Pick each line containing "FRAMES" out of the records.

================

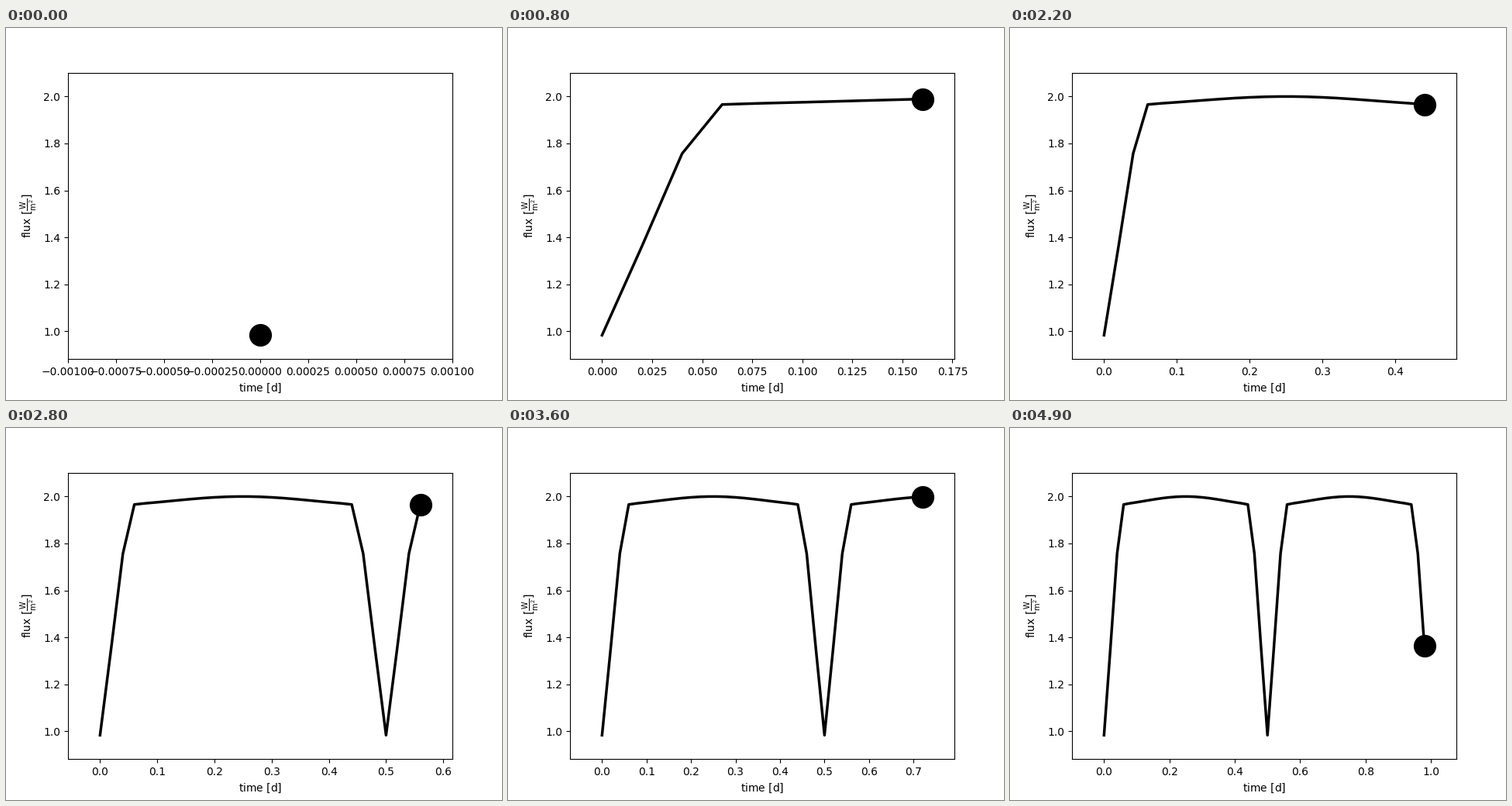
Recreate the animation shown at these times as a matplotlib script. Size 640 by 480 pixels, loop 5 s.

```python
import numpy as np
import matplotlib.pyplot as plt
from matplotlib.animation import FuncAnimation

FRAMES = 50
STEP = 0.02  # days per frame
HALF_PERIOD = 0.5

# Flux during eclipse, by steps away from mid-eclipse
ECLIPSE = {0: 0.983, 1: 1.3635, 2: 1.757, 3: 1.966}


def flux_at(i):
    """Ellipsoidal variation with two equal eclipses per orbit."""
    steps = round(HALF_PERIOD / STEP)
    distance = min(i % steps, -i % steps)
    if distance in ECLIPSE:
        return ECLIPSE[distance]
    return 2 - 0.0375 * np.cos(2 * np.pi * i * STEP) ** 2


times = np.arange(FRAMES) * STEP
flux = np.array([flux_at(i) for i in range(FRAMES)])

plt.rcParams["font.family"] = "DejaVu Sans"
fig, ax = plt.subplots(figsize=(6.4, 4.8), dpi=100)
curve, = ax.plot([], [], "k-", lw=2.5)
marker, = ax.plot([], [], "ko", ms=20)
ax.set_xlabel(r"time [$\mathrm{d}$]")
ax.set_ylabel(r"flux [$\mathrm{\frac{W}{m^{2}}}$]")
pad = 0.1 * np.ptp(flux)
ax.set_ylim(flux.min() - pad, 2 + pad)


def update(i):
    now = times[i]
    curve.set_data(times[:i + 1], flux[:i + 1])
    marker.set_data([now], [flux[i]])
    if i == 0:
        ax.set_xlim(-0.001, 0.001)
    else:
        ax.set_xlim(-0.1 * now, 1.1 * now)
    return curve, marker


anim = FuncAnimation(fig, update, frames=FRAMES, interval=100, repeat=True,
                     repeat_delay=0, blit=False)
plt.show()
```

================

* _Task solution_
FRAMES = 50
times = np.arange(FRAMES) * STEP
flux = np.array([flux_at(i) for i in range(FRAMES)])
anim = FuncAnimation(fig, update, frames=FRAMES, interval=100, repeat=True,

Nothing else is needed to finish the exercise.